No; the principle of “one person, one vote” is a crucial part of ensuring equality in democracies.
The NO campaign has tried to suggest that voters whose votes are transferred between candidates in different rounds are actually getting more votes than those whose votes stay with their first preference, but it’s easy to see that this is false.
AV is counted in multiple rounds; at each round, all active votes are counted, whether they have stayed with the first preference, or have been transferred to another preference.
If you vote for a “mainstream” party, your vote counts towards them in the first round, and the second, and so on until they are eliminated or win. Just as someone voting for all “non-mainstream” parties has their vote counted in the first round, and the second, and so on until all their preferences are eliminated or win. At the end of counting, your vote may either have stayed with one candidate, counting for the same person in each round, or moved between candidates.
At all rounds, unless you choose to stop expressing preferences, the principle is always: one person, one vote.
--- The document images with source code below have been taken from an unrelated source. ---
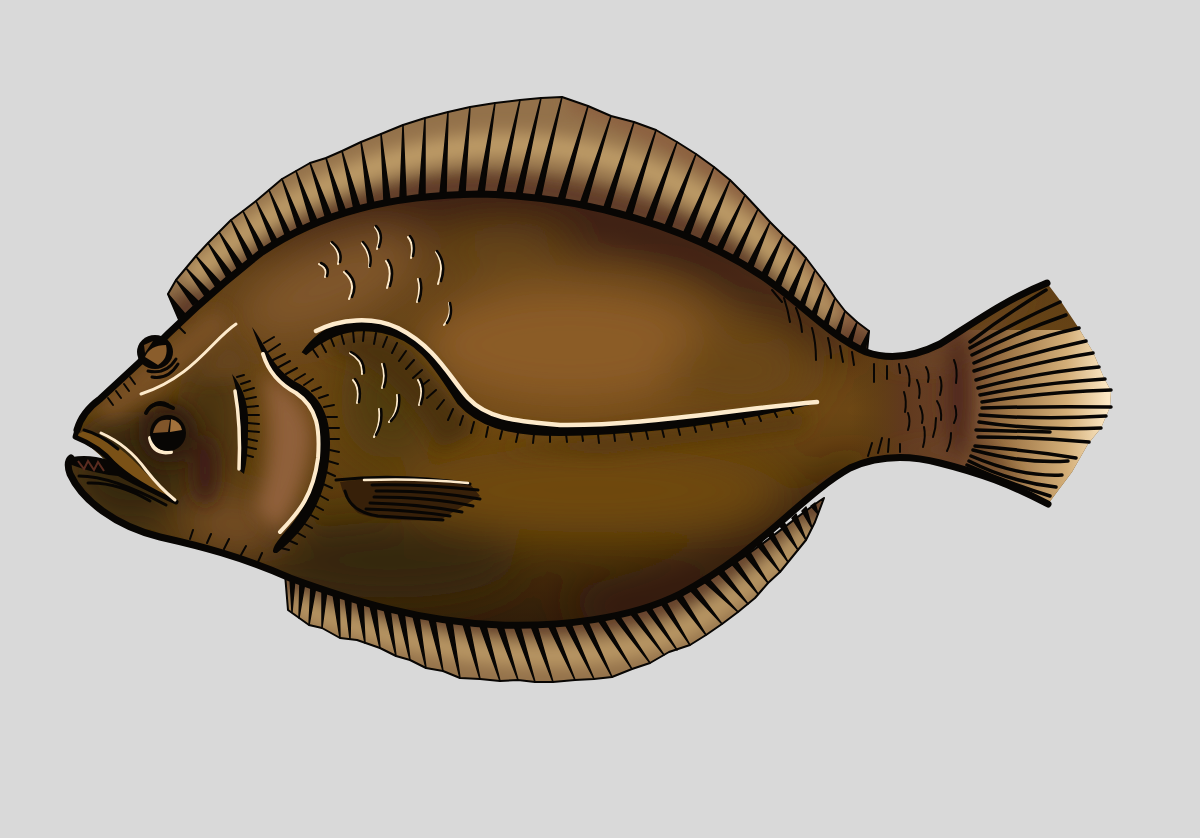
<!DOCTYPE html>
<html lang="en">
<head>
<meta charset="utf-8">
<title>Flatfish illustration</title>
<style>
:root{--backdrop:#d9d9d9;--ink:#080604;--cream:#fdeacb;--olive:#4a3408;--amber:#7d5318;--tan:#8a5d2c;--plum:#321412;--shade:#2b1b06;--fin:#93714a;--fin-light:#c2a06a;--fin-dark:#5e3a26}
html,body{margin:0;height:100%;overflow:hidden;background:var(--backdrop)}
svg{display:block;width:1200px;height:838px}
.ink{fill:none;stroke:var(--ink);stroke-linecap:round;stroke-linejoin:round}
.outline{stroke-width:7}
.tick{stroke-width:2}
.ray{fill:var(--ink);stroke:var(--ink);stroke-width:1.5;stroke-linejoin:round}
.solid{fill:var(--ink)}
.glint{fill:none;stroke:var(--cream);stroke-linecap:round;stroke-linejoin:round}
</style>
</head>
<body>
<svg viewBox="0 0 1200 838" role="img" aria-label="Brown flatfish seen from the side">
<defs>
<path id="body" d="M77 430Q82 412 100 399L140 362Q200 300 262 252C320 213 390 195 480 194C590 197 690 228 762 276C800 302 830 336 866 352Q900 364 940 344C975 322 1005 300 1047 283L1062 303L1078 327L1093 352L1104 378L1111 391L1110 407L1101 428L1088 444L1072 472L1048 504C1010 484 980 473 940 463Q890 450 850 468C800 496 760 552 680 594C630 619 560 627 500 625C420 622 350 600 290 578C240 556 200 546 160 537C115 526 82 500 70 474Q66 462 71 458L108 463Q92 446 75 437Z"/>
<path id="dorsal" d="M180 322L168 294L176 280L186 268L196 256L208 243L219 232L231 220L243 211L256 201L269 190L282 179L296 171L310 163L326 158L342 151L361 142L381 134L403 125L425 118L448 112L470 107L495 103L520 100L541 98L562 97L588 106L611 116L634 122L656 130L677 142L696 154L714 167L730 180L745 195L758 209L770 222L783 235L795 246L806 258L815 270L825 283L835 298L845 311L857 322L869 331L867 352C830 336 800 302 762 276C690 228 590 197 480 194C390 195 320 213 262 252Q220 284 180 322Z"/>
<path id="anal" d="M285 574L288 610L309 625L322 628L340 638L357 640L380 648L396 656L410 660L426 668L443 671L460 678L480 679L500 681L518 680L535 682L553 682L575 680L594 679L612 677L632 669L650 663L669 652L690 645L706 635L722 624L738 612L755 598L768 583L780 572L793 556L806 540L815 522L824 498C790 520 750 560 680 594C630 619 560 627 500 625C420 622 350 600 285 574Z"/>
<clipPath id="bodyClip"><use href="#body"/></clipPath>
<clipPath id="dorsalClip"><use href="#dorsal"/></clipPath>
<clipPath id="analClip"><use href="#anal"/></clipPath>
<linearGradient id="bodyTone" gradientUnits="userSpaceOnUse" x1="480" y1="190" x2="480" y2="628">
<stop offset="0" stop-color="#40210f"/><stop offset=".2" stop-color="#603f16"/><stop offset=".5" stop-color="#6d4714"/><stop offset=".75" stop-color="#563a0b"/><stop offset="1" stop-color="#2f1c09"/>
</linearGradient>
<linearGradient id="tailTone" gradientUnits="userSpaceOnUse" x1="850" y1="394" x2="1108" y2="394">
<stop offset="0" stop-color="#54380f" stop-opacity="0"/><stop offset=".2" stop-color="#60391d"/><stop offset=".42" stop-color="#6b4228"/><stop offset=".62" stop-color="#a07848"/><stop offset=".84" stop-color="#d3ae78"/><stop offset="1" stop-color="#fde9c6"/>
</linearGradient>
<filter id="soft" x="-50%" y="-50%" width="200%" height="200%"><feGaussianBlur stdDeviation="22"/></filter>
<filter id="mist" x="-50%" y="-50%" width="200%" height="200%"><feGaussianBlur stdDeviation="9"/></filter>
</defs>
<rect width="1200" height="838" fill="var(--backdrop)"/>

<g id="dorsal-fin">
<use href="#dorsal" fill="var(--fin)"/>
<g clip-path="url(#dorsalClip)" fill="none" filter="url(#mist)">
<path d="M168 330C280 215 390 190 480 188C600 190 700 230 770 276L870 352" stroke="var(--fin-dark)" stroke-width="34"/>
<path d="M190 280C290 185 400 150 490 145C610 142 690 180 760 240L840 318" stroke="var(--fin-light)" stroke-width="22"/>
<path d="M570 98Q670 130 740 190T860 330" stroke="#8a5c3c" stroke-width="18"/>
</g>
<use href="#dorsal" class="ink" stroke-width="2"/>
<path class="ray" d="M168 294L180 318l5-4zM176 280L193 305l5-4zM186 268L205 296l5-4zM196 256L216 287l5-4zM208 243L227 278l5-4zM219 232L238 270l5-4zM231 220L249 262l5-3zM243 211L261 255l5-3zM256 201L274 247l5-3zM269 190L287 240l5-3zM282 179L299 233l5-3zM296 171L312 226l6-3zM310 163L326 219l6-2zM326 158L340 214l6-2zM342 151L354 209l6-2zM361 142L368 206l6-2zM381 134L384 201l6-1zM403 125L400 198l6-1zM425 118L419 196l6-1zM448 112L440 194h6zM470 107L459 193h6zM495 103L478 193h6zM520 100L497 193h6zM541 98L516 194h6zM562 97L535 196h6zM588 106L558 200l6 1zM611 116L580 204l6 1zM634 122L603 210l6 1zM656 130L625 216l6 2zM677 142L645 222l6 2zM696 154L664 228l6 3zM714 167L682 236l6 3zM730 180L699 244l6 3zM745 195L715 252l5 3zM758 209L731 260l5 3zM770 222L746 268l5 4zM783 235L760 277l5 4zM795 246L774 286l5 4zM806 258L787 296l5 4zM815 270L799 306l4 4zM825 283L811 315l4 4zM835 298L823 325l4 3zM845 311L835 334l4 3zM857 322L847 342l4 3zM869 331L860 348l5 2z"/>
</g>

<g id="anal-fin">
<use href="#anal" fill="var(--fin)"/>
<g clip-path="url(#analClip)" fill="none" filter="url(#mist)">
<path d="M285 578C420 632 600 640 690 594Q770 550 824 498" stroke="var(--fin-dark)" stroke-width="26"/>
<path d="M290 602C420 655 590 680 690 625Q770 575 812 528" stroke="var(--fin-light)" stroke-width="18"/>
</g>
<use href="#anal" class="ink" stroke-width="2"/>
<path class="ray" d="M292 612L290 578h5zM299 618L300 582h5zM309 625L311 586h5zM322 628L322 590h5zM340 638L333 594h6zM350 639L345 598h6zM365 643L357 602h6zM380 648L370 606h6zM396 656L384 609h6zM410 660L398 612h6zM426 668L413 616h6zM443 671L429 619h6zM460 678L446 622h6zM480 679L463 624h6zM500 681L480 626h6zM518 680L497 626h6zM535 682L514 626h6zM553 682L531 626h6zM575 680L548 625h6zM594 679L565 624h6zM612 677L582 622h6zM632 669L598 620h6zM650 663L614 617h6zM664 655L630 613h6zM677 650L645 608h6zM690 645L660 602h6zM706 635L675 596l6-2zM722 624L689 589l5-3zM738 612L703 581l5-3zM748 604L717 572l5-3zM758 594L730 562l5-3zM768 583L743 553l5-4zM780 572L756 544l4-4zM788 562L768 535l4-4zM798 550L780 526l4-4zM806 540L792 518l4-4zM812 528L802 511l4-4zM818 514L811 506l4-3z"/>
</g>

<g id="fish-body">
<use href="#body" fill="url(#bodyTone)"/>
<g clip-path="url(#bodyClip)">
<g filter="url(#soft)">
<path d="M300 240C400 180 560 195 660 225S800 300 870 360L820 350C700 260 600 225 470 220S340 250 300 270Z" fill="var(--plum)"/>
<ellipse cx="570" cy="345" rx="150" ry="62" fill="#8b5b26"/>
<ellipse cx="330" cy="285" rx="100" ry="40" fill="#80572a" transform="rotate(-24 330 285)"/>
<ellipse cx="500" cy="250" rx="70" ry="22" fill="#6b4a18"/>
<ellipse cx="740" cy="370" rx="70" ry="40" fill="#6a4713"/>
<ellipse cx="590" cy="490" rx="190" ry="42" fill="#70490d"/>
<ellipse cx="390" cy="400" rx="50" ry="60" fill="#503a0a"/>
<ellipse cx="390" cy="560" rx="130" ry="38" fill="#352509"/>
<path d="M560 590Q730 560 830 470L880 455L760 590L600 640Z" fill="#361b0e"/>
<ellipse cx="130" cy="470" rx="65" ry="60" fill="#36260a"/>
<ellipse cx="210" cy="420" rx="34" ry="75" fill="#473009"/>
<ellipse cx="235" cy="525" rx="52" ry="24" fill="#7c512a"/>
</g>
<g filter="url(#mist)">
<path d="M92 408L160 352L215 308L232 326L160 388L112 420Z" fill="#7a5126"/>
<path d="M262 372Q312 400 312 440Q305 500 278 530L255 510Q280 440 262 372Z" fill="#90613a"/>
<path d="M230 335Q255 355 250 375L190 380Z" fill="#66451c"/>
<ellipse cx="168" cy="433" rx="30" ry="30" fill="#301a0d"/>
<ellipse cx="205" cy="470" rx="12" ry="34" fill="#3c1e12"/>
<path d="M322 350Q365 315 410 350L480 430L440 450Q390 360 322 350Z" fill="#4b3008"/>
<path d="M500 448L810 412L800 430L600 455Z" fill="#573808"/>
</g>
<path d="M850 330H1120V520H850Z" fill="url(#tailTone)"/>
<g filter="url(#mist)">
<path d="M880 365L960 345L1035 294L985 345L965 370Z" fill="#6b4526"/>
<path d="M880 450L960 455L1030 492L985 442Z" fill="#6b4526"/>
<ellipse cx="958" cy="395" rx="14" ry="62" fill="#512c1c"/>
</g>
</g>
</g>

<g id="contour" class="ink outline">
<path d="M77 430Q82 412 100 399L140 362Q200 300 262 252C320 213 390 195 480 194C590 197 690 228 762 276C800 302 830 336 866 352Q900 364 940 344C975 322 1005 300 1047 283"/>
<path d="M1048 504C1010 484 980 473 940 463Q890 450 850 468C800 496 760 552 680 594C630 619 560 627 500 625C420 622 350 600 290 578C240 556 200 546 160 537C115 526 82 500 70 474Q66 462 71 458"/>
</g>

<g id="tail-rays" class="ink" stroke-width="3.5">
<path d="M970 342Q1005 315 1046 290M970 348Q1015 322 1060 302M972 355Q1020 331 1066 315M974 363Q1025 340 1079 328M974 371Q1030 353 1086 341M976 380Q1035 362 1093 353M978 388Q1040 372 1099 367M980 395Q1040 383 1105 379M982 402Q1045 392 1111 390M982 408Q1045 406 1111 407M980 415Q1045 420 1106 416M979 422Q1040 431 1101 428M978 437Q1035 437 1089 442M976 430L1050 432M975 446Q1035 451 1076 458M973 450Q1025 464 1068 461M971 456Q1020 477 1062 475M969 461Q1010 482 1056 487M967 465Q1010 484 1050 496"/>
<path class="tick" d="M906 366q5 9 3 20M917 380q4 9 2 18M926 367q4 7 2 15M940 377q3 8 0 18M954 360q4 9 2 23M904 392q3 9 1 20M920 406q4 9 2 17M937 401q5 8 4 19M955 406q3 9-1 17M908 413q3 8 0 17M924 427q2 9-1 20M936 418q0 10-3 19M951 433q0 10-4 18M874 364v18M887 366v13M899 364l1 9M868 456l4-13M878 453l4-15M888 452l1-13M900 452v-8"/>
</g>

<g id="lateral-line">
<path class="solid" d="M303 352C322 325 350 316 382 323C422 333 444 362 464 394C482 417 510 422 560 426C640 426 720 411 818 402C730 423 640 434 560 435C505 435 478 425 458 403C434 366 420 340 382 332C352 326 326 336 306 354Z" stroke="var(--ink)" stroke-width="2"/>
<path class="glint" stroke-width="4.5" d="M316 331C340 319 372 316 398 328C436 347 450 378 468 398C486 417 510 421 560 425C640 426 720 411 817 402"/>
<path class="ink tick" d="M312 348l6 9M320 341l6 11M330 336l4 10M341 333l3 11M353 331l1 11M364 331l-1 10M376 333l-2 11M387 337l-4 10M397 343l-5 10M406 351l-7 10M414 360l-8 9M422 370l-9 8M429 380l-9 7M436 390l-9 8M444 400l-7 9M453 409l-5 11M463 416l-3 9M474 422l-3 11M488 427l-2 10M502 431l-2 8M518 433l-2 9M534 434l-1 9M550 434v8M566 434l1 8M582 434l1 7M598 434l1 9M614 433l1 8M630 432l2 8M646 431l2 8M662 429l2 8M678 427l2 8M694 425l2 7M710 422l2 8M726 420l2 7M742 417l3 7M758 414l3 7M774 411l3 6M790 408l3 5"/>
</g>

<g id="scales">
<path id="scaleMarks" class="glint" stroke-width="2" d="M331 243q10 9 7 21M362 243q9 11 7 24M375 227q7 8 2 22M408 237q6 7 3 21M436 252q9 13 2 32M319 264q9 4 6 13M386 261q7 10 1 27M344 272q13 11 5 27M418 279q3 10-1 23M449 303q3 12-5 22M350 353q13 7 12 21M382 364q4 12 0 24M353 380q7 8 4 23M418 380q6 10 1 25M397 395q2 16-8 27M379 409q2 14-5 28"/>
<path class="ink" stroke-width="2.5" d="M332 242q11 9 8 20M363 242q10 11 7 24M376 226q8 8 3 21M410 236q6 7 3 20M437 251q10 13 4 30M321 263q9 4 6 13M388 260q7 10 2 26M346 271q13 11 6 26M420 279q3 10-1 22M450 303q3 12-3 20M351 352q14 7 13 21M384 364q4 12 0 23M355 379q7 8 4 23M420 379q6 10 1 25M399 395q2 16-8 26M381 409q2 14-5 26"/>
</g>

<g id="gill-cover">
<path class="solid" d="M252 327C266 345 272 368 296 382C326 398 333 425 329 460C324 505 302 533 277 553Q270 554 275 545C284 530 312 510 317 464C322 425 315 408 294 393C268 374 261 351 252 327Z"/>
<path class="glint" stroke-width="4" d="M263 354C269 374 283 386 296 393C318 408 320 430 318 458C313 495 300 511 280 532"/>
<path class="ink tick" d="M264 343l10-6M268 352l12-8M273 360l12-6M279 367l11-6M286 374l11-6M295 380l10-6M304 385l9-6M312 391l9-4M319 398l9-3M324 407l10-2M327 417h10M329 428h10M330 439h9M330 450l9 2M328 461l10 3M326 472l9 4M323 484l9 4M319 495l9 5M314 505l9 5M309 514l9 5M303 523l9 5M296 532l9 5M288 540l9 4M281 548l8 2"/>
<path class="solid" d="M232 374Q250 395 248 430Q248 458 244 474L239 470Q244 412 232 374Z"/>
<path class="glint" stroke-width="3.5" d="M235 391Q241 425 239 469"/>
<path class="ink tick" d="M237 377l7-2M241 384l9-3M244 391l10-3M246 399l10-2M247 407l11-1M248 415h11M248 423l11 1M248 431l11 1M248 439l9 2M247 447l9 2M246 455l7 2"/>
</g>

<g id="pectoral-fin">
<path d="M340 482Q400 473 470 484L480 496L440 520Q380 522 358 513Q344 500 340 482Z" fill="#372009"/>
<path class="ink" stroke-width="3" d="M336 480Q400 473 470 484M345 491Q350 512 378 516L443 520M372 485Q420 484 478 490M376 491Q430 490 480 499M374 497Q430 497 473 506M370 503Q420 504 462 512M366 509Q410 510 450 516"/>
<path class="glint" stroke-width="2.5" d="M364 480Q420 478 468 483"/>
</g>

<g id="upper-eye">
<path class="glint" stroke-width="3" d="M236 324C212 340 193 377 141 394"/>
<ellipse cx="155" cy="352" rx="18" ry="17" fill="var(--ink)"/>
<path d="M145 357Q150 345 166 345Q169 358 158 365Z" fill="var(--tan)"/>
<path d="M144 345l9-4-8 12z" fill="#6d4720"/>
<path class="ink" stroke-width="3" d="M148 371Q166 375 176 359M152 377Q168 380 178 364"/>
<path class="ink tick" d="M108 398l5 7M116 391l5 7M124 384l5 7M130 377l5 7M179 327l6 6"/>
</g>

<g id="lower-eye">
<path class="glint" stroke-width="4" d="M150 438Q153 455 171 452"/>
<ellipse cx="168" cy="433" rx="18" ry="18" fill="var(--ink)"/>
<path d="M153 433Q156 418 170 420L168 432Z" fill="#80552a"/>
<path d="M171 419Q181 422 182 430L170 432Z" fill="#a2713b"/>
<path class="ink" stroke-width="4" d="M146 413Q153 398 173 408"/>
<path class="ink tick" d="M151 406q8-7 17-2"/>
</g>

<g id="mouth">
<path class="solid" d="M72 457Q90 454 108 460Q122 469 140 480L176 502Q150 494 118 476Q95 474 69 464Z"/>
<path d="M84 431Q112 438 138 465L172 500Q132 481 112 462Q98 445 75 436Z" fill="#7a5116"/>
<path class="ink" stroke-width="5" d="M77 430L75 437Q100 447 113 463Q135 484 176 502"/>
<path class="ink" stroke-width="3" d="M84 430Q100 434 118 449M79 476Q112 476 166 505M88 483Q118 482 150 501"/>
<path class="glint" stroke-width="3" d="M101 433Q128 445 146 470Q160 488 175 500"/>
<path d="M78 461l6 8 4-8 6 9 4-8 6 9" fill="none" stroke="#5a2c20" stroke-width="2"/>
</g>

<g id="edge-ticks" class="ink tick">
<path d="M772 290l10 12M784 298q4 12 6 24M796 308q5 12 6 24M812 328q4 14 4 32M828 338q3 12 3 20M840 346l3 16M852 352l2 13M190 539l3-9M207 543l4-9M224 549l5-10M241 555l5-9M258 562l4-9"/>
</g>
</svg>
</body>
</html>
In fact, in the American equivalent to AV, Instant Runoff Voting, a court in Michigan found the No campaign’s argument to be completely false.